INPUT DATA:
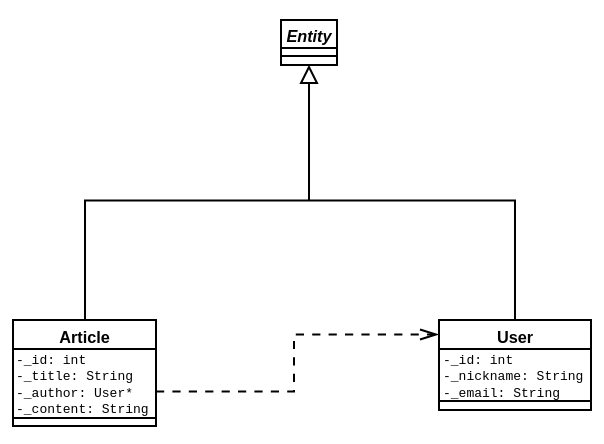
<!DOCTYPE html>
<html lang="en">
<head>
<meta charset="utf-8">
<title>Entity class diagram</title>
<style>
:root { --ink: #000; --paper: #fff; }
* { box-sizing: border-box; margin: 0; padding: 0; }
html, body { width: 604px; height: 444px; overflow: hidden; background: var(--paper); }
.diagram { position: relative; width: 604px; height: 444px; color: var(--ink); }
.connectors { position: absolute; inset: 0; fill: none; stroke: var(--ink); stroke-width: 2; }
.class-box { position: absolute; display: flex; flex-direction: column; border: 2px solid var(--ink); background: var(--paper); }
.class-name { flex: none; height: 29px; padding-top: 4px; border-bottom: 2px solid var(--ink); font: bold 16.3px/24px "Liberation Sans", Arial, sans-serif; text-align: center; }
.attributes { flex: none; padding: 3px 0 0 2px; border-bottom: 2px solid var(--ink); font: 13px/16.3px "Liberation Mono", monospace; list-style: none; white-space: nowrap; }
.operations { flex: 1; }
.entity { left: 280px; top: 19px; width: 58px; height: 47px; }
.entity .class-name { height: 28px; padding-top: 3px; font-style: italic; }
.entity .attributes { height: 8px; padding: 0; }
.article { left: 12px; top: 319px; width: 145px; height: 108px; }
.article .attributes { height: 69px; }
.user { left: 438px; top: 319px; width: 154px; height: 92px; }
.user .attributes { height: 52px; padding-left: 3px; }
</style>
</head>
<body>
<main class="diagram">
  <svg class="connectors" width="604" height="444" viewBox="0 0 604 444" aria-hidden="true">
    <path class="inheritance" d="M85 320V200.5H515V320M309 200.5V83"/>
    <polygon class="inheritance-arrow" points="309,67 301,83 317,83" fill="#fff"/>
    <path class="association" d="M156 391.5H294V334.5H437" stroke-dasharray="8.2 8.2"/>
    <path class="association-arrow" d="M420 329.5L436 334.5L420 339.5"/>
  </svg>

  <section class="class-box entity">
    <h2 class="class-name">Entity</h2>
    <div class="attributes"></div>
    <div class="operations"></div>
  </section>

  <section class="class-box article">
    <h2 class="class-name">Article</h2>
    <ul class="attributes">
      <li>-_id: int</li>
      <li>-_title: String</li>
      <li>-_author: User*</li>
      <li>-_content: String</li>
    </ul>
    <div class="operations"></div>
  </section>

  <section class="class-box user">
    <h2 class="class-name">User</h2>
    <ul class="attributes">
      <li>-_id: int</li>
      <li>-_nickname: String</li>
      <li>-_email: String</li>
    </ul>
    <div class="operations"></div>
  </section>
</main>
</body>
</html>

EXERCISE AIM:
Return all the records exactly, excluding images.

COMPLETED TASK:
<!DOCTYPE html>
<html lang="en">
<head>
<meta charset="utf-8">
<title>Entity class diagram</title>
<style>
:root { --ink: #000; --paper: #fff; }
* { box-sizing: border-box; margin: 0; padding: 0; }
html, body { width: 604px; height: 444px; overflow: hidden; background: var(--paper); }
.diagram { position: relative; width: 604px; height: 444px; color: var(--ink); }
.connectors { position: absolute; inset: 0; fill: none; stroke: var(--ink); stroke-width: 2; }
.class-box { position: absolute; display: flex; flex-direction: column; border: 2px solid var(--ink); background: var(--paper); }
.class-name { flex: none; height: 29px; padding-top: 4px; border-bottom: 2px solid var(--ink); font: bold 16.3px/24px "Liberation Sans", Arial, sans-serif; text-align: center; }
.attributes { flex: none; padding: 3px 0 0 2px; border-bottom: 2px solid var(--ink); font: 13px/16.3px "Liberation Mono", monospace; list-style: none; white-space: nowrap; }
.operations { flex: 1; }
.entity { left: 280px; top: 19px; width: 58px; height: 47px; }
.entity .class-name { height: 28px; padding-top: 3px; font-style: italic; }
.entity .attributes { height: 8px; padding: 0; }
.article { left: 12px; top: 319px; width: 145px; height: 108px; }
.article .attributes { height: 69px; }
.user { left: 438px; top: 319px; width: 154px; height: 92px; }
.user .attributes { height: 52px; padding-left: 3px; }
</style>
</head>
<body>
<main class="diagram">
  <svg class="connectors" width="604" height="444" viewBox="0 0 604 444" aria-hidden="true">
    <path class="inheritance" d="M85 320V200.5H515V320M309 200.5V83"/>
    <polygon class="inheritance-arrow" points="309,67 301,83 317,83" fill="#fff"/>
    <path class="association" d="M156 391.5H294V334.5H437" stroke-dasharray="8.2 8.2"/>
    <path class="association-arrow" d="M420 329.5L436 334.5L420 339.5"/>
  </svg>

  <section class="class-box entity">
    <h2 class="class-name">Entity</h2>
    <div class="attributes"></div>
    <div class="operations"></div>
  </section>

  <section class="class-box article">
    <h2 class="class-name">Article</h2>
    <ul class="attributes">
      <li>-_id: int</li>
      <li>-_title: String</li>
      <li>-_author: User*</li>
      <li>-_content: String</li>
    </ul>
    <div class="operations"></div>
  </section>

  <section class="class-box user">
    <h2 class="class-name">User</h2>
    <ul class="attributes">
      <li>-_id: int</li>
      <li>-_nickname: String</li>
      <li>-_email: String</li>
    </ul>
    <div class="operations"></div>
  </section>
</main>
</body>
</html>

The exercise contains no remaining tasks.